Unpublished technical report
There are more than 3700 coastal wetlands along the eastern coast of Georgian Bay. They are unique among other coastal wetlands in the basin of the Laurentian Great Lakes, being some of the most pristine (Chow-Fraser 2006; Cvetkovic and Chow-Fraser 2011), and receive minimal impacts from agriculture, industry or urbanization. The largest current threat to coastal wetlands comes from increased cottage development and recent sustained low water levels (Midwood and Chow-Fraser 2012; Fracz and Chow-Fraser 2013; Leblanc et al. 2014). Secondly, the geomorphology of these wetlands is very different compared to those in Lakes Erie and Ontario, which are often densely vegetated with large expanses of cattails (Typha spp.) and are nutrient rich. These large marshes of the lower Great Lakes have underlying sedimentary bedrock and shallow slopes, often occurring at

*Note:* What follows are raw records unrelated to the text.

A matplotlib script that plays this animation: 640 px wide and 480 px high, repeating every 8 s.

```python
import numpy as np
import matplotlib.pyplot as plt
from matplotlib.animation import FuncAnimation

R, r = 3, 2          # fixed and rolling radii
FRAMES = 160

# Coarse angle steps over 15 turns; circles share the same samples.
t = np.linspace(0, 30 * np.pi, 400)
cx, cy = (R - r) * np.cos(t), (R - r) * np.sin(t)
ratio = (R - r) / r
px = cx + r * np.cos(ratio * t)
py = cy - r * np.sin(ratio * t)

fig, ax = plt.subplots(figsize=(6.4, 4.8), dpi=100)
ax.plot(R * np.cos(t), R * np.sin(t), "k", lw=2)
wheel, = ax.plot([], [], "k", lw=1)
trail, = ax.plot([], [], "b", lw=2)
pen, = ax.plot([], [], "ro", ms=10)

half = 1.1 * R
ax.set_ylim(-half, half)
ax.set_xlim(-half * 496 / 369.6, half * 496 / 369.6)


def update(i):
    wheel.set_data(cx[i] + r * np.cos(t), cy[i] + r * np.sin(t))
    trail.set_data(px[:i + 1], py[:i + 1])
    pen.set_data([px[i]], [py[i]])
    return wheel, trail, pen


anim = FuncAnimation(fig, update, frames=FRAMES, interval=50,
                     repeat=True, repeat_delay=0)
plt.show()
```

rivermouths, behind barrier beaches and in protected embayments. By contrast, the wetlands in
eastern Georgian Bay tend to be small (< 2 ha), and form wetland complexes that function as

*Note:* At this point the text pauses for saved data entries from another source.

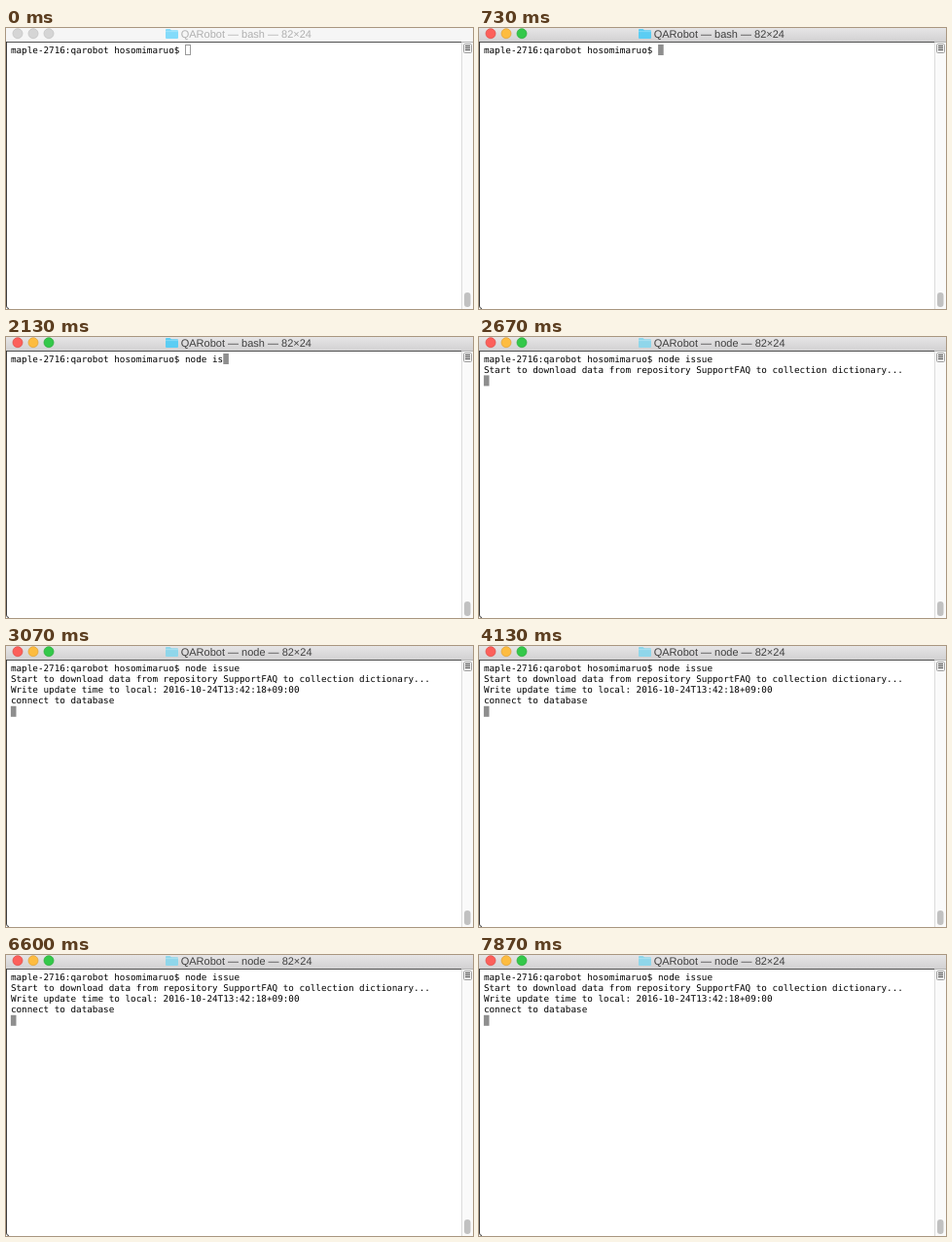
Write an HTML page that moves like this. It is 480 px wide and 289 px high and loops after 8000 ms.

```html
<!DOCTYPE html>
<html lang="en">
<head>
<meta charset="utf-8">
<title>Terminal</title>
<style>
html, body { margin: 0; width: 100%; height: 100%; overflow: hidden; background: #fff; }
svg { display: block; width: 480px; height: 289px; }
text { white-space: pre; text-rendering: geometricPrecision; }
.mono { font: 9.3px "DejaVu Sans Mono", monospace; fill: #000; }
.title { font: 11px "Liberation Sans", Arial, sans-serif; }
</style>
</head>
<body>
<svg viewBox="0 0 480 289">
  <defs>
    <linearGradient id="bar" x2="0" y2="1">
      <stop offset="0" stop-color="#e6e5e6"/>
      <stop offset="1" stop-color="#d2d1d2"/>
    </linearGradient>
  </defs>
  <rect width="480" height="289" fill="#fff"/>
  <rect id="head" width="480" height="14"/>
  <rect y="14" width="468" height="1" fill="#505050"/>
  <rect x="468" y="14" width="12" height="1" fill="#b4b4b4"/>
  <path d="M.5 14V286Q.5 288.5 3 288.5" fill="none" stroke="#3c3c3c"/>

  <g id="lights" stroke-width=".7">
    <circle cx="12" cy="5.7" r="5"/>
    <circle cx="28" cy="5.7" r="5"/>
    <circle cx="44" cy="5.7" r="5"/>
  </g>
  <g id="folder">
    <path d="M164 2Q164 1 165 1H168.5L170 2.2H176Q177 2.2 177 3.2V10Q177 11 176 11H165Q164 11 164 10Z"/>
    <path d="M164 3.6H177" stroke="#fff" stroke-opacity=".35" stroke-width=".7"/>
  </g>
  <text id="title" class="title" x="179.7" y="9.8"></text>

  <rect x="469" y="15" width="11" height="274" fill="#fafafa"/>
  <path d="M468.5 15V289" stroke="#dcdcdc"/>
  <rect x="470.5" y="16.5" width="8" height="9" rx="1" fill="#f4f4f4" stroke="#a0a0a0"/>
  <path d="M472 18.5H477M472 20.5H477M472 22.5H477" stroke="#444"/>
  <rect x="471" y="272" width="6.5" height="15" rx="3.2" fill="#c1c1c1"/>

  <rect id="cursor" width="5.6" height="11"/>
  <g id="lines" class="mono"></g>
</svg>
<script>
const LOOP = 8000, LEFT = 4.9, CELL = 5.6, ROW = 11.2;
const ACTIVE = 330, LAUNCH = 2600;
const PROMPT = "maple-2716:qarobot hosomimaruo$ ";
const COMMAND = "node issue";
// time at which each character of the command appears
const KEYS = [800, 870, 1000, 1070, 1130, 1730, 2070, 2270, 2330, 2400];
const OUTPUT = [
  [2670, "Start to download data from repository SupportFAQ to collection dictionary..."],
  [2930, "Write update time to local: 2016-10-24T13:42:18+09:00"],
  [3000, "connect to database"]
];
const ENTER = 2530;
const COLORS = [["#fc605b", "#df4843"], ["#fdbc40", "#de9f34"], ["#34c84a", "#27aa35"]];
const GREY = ["#d5d5d5", "#c0c0c0"];

const get = id => document.getElementById(id);
const set = (el, attrs) => {
  for (const key in attrs) el.setAttribute(key, attrs[key]);
};

const rows = Array.from({ length: 4 }, (_, i) => {
  const row = document.createElementNS("http://www.w3.org/2000/svg", "text");
  set(row, { x: LEFT, y: 25.5 + i * ROW });
  return get("lines").appendChild(row);
});

function drawWindow(active, running) {
  set(get("head"), { fill: active ? "url(#bar)" : "#f6f6f6" });
  [...get("lights").children].forEach((light, i) => {
    const [fill, stroke] = active ? COLORS[i] : GREY;
    set(light, { fill, stroke });
  });
  set(get("folder"), { fill: !active ? "#84dbfa" : running ? "#8fd6ea" : "#5bcdf3" });
  set(get("title"), { fill: active ? "#404040" : "#b0b0b0" });
  get("title").textContent = `QARobot — ${running ? "node" : "bash"} — 82×24`;
}

function drawCursor(col, row, active) {
  const x = LEFT + col * CELL, y = 17 + row * ROW;
  set(get("cursor"), active
    ? { x, y, width: CELL, height: 11, fill: "#8e8e8e", stroke: "none" }
    : { x: 184.5, y: 17.5, width: 5, height: 10, fill: "none", stroke: "#9a9a9a" });
}

let last = "";
function draw(t) {
  const active = t >= ACTIVE, running = t >= LAUNCH;
  const typed = KEYS.filter(k => t >= k).length;
  const shown = OUTPUT.filter(([at]) => t >= at).length;
  const entered = t >= ENTER;
  const state = [active, running, typed, shown, entered].join();
  if (state === last) return;
  last = state;

  drawWindow(active, running);
  rows[0].textContent = PROMPT + COMMAND.slice(0, typed);
  OUTPUT.forEach(([, line], i) => rows[i + 1].textContent = i < shown ? line : "");
  if (entered) drawCursor(0, shown + 1, active);
  else drawCursor(PROMPT.length + typed, 0, active);
}

const start = performance.now();
function tick() {
  draw((performance.now() - start) % LOOP);
  requestAnimationFrame(tick);
}
tick();
</script>
</body>
</html>
```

large wetland units (Midwood and Chow-Fraser 2015).
These wetlands in eastern Georgian Bay have pre-Cambrian granitic rock that shapes the morphology of the wetlands. There are, however, some wetlands in the southeast portion of Georgian Bay that have sedimentary limestone bedrock, similar to that in the Bruce Peninsula and Manitoulin Island (Midwood et al 2012). The third aspect that makes eastern Georgian Bay unique is the archipelago, rumoured to have 30,000+ islands, that dot the coast between Severn Sound and the French River. Often, there are small protected wetlands in the lee of these islands that provide excellent habitat for turtles and fish.
Similar to other wetlands of Lake Huron, those in Georgian Bay are naturally oligotrophic and have bulrushes (Schoenplectus spp.) as the dominant emergent vegetation. Lakes Huron-Michigan have experienced sustained low water levels since the late 1990s. The lack of inter-annual water-level fluctuation has negatively impacted both the species richness and diversity of plant and fish communities in the wetlands (Midwood and Chow-Fraser 2012). This is because changing water levels prevent the establishment of plant monocultures, allowing species to occupy different niches as the water level changes, and diverse aquatic plant communities tend to attract a diverse community of fish (Cvetkovic et al. 2010). The low water levels have been attributed to factors including long-term climate variability and the more recent effects of global climate change, glacial isostatic rebound, as well as past dredging of the St. Clair River.
This report summarizes the ecosystem status of coastal wetlands in eastern and northern Georgian Bay and the North Channel according to quaternary watersheds. Wetlands had been sampled with the same protocols for water quality, macrophyte and fish communities between 1998 and 2014.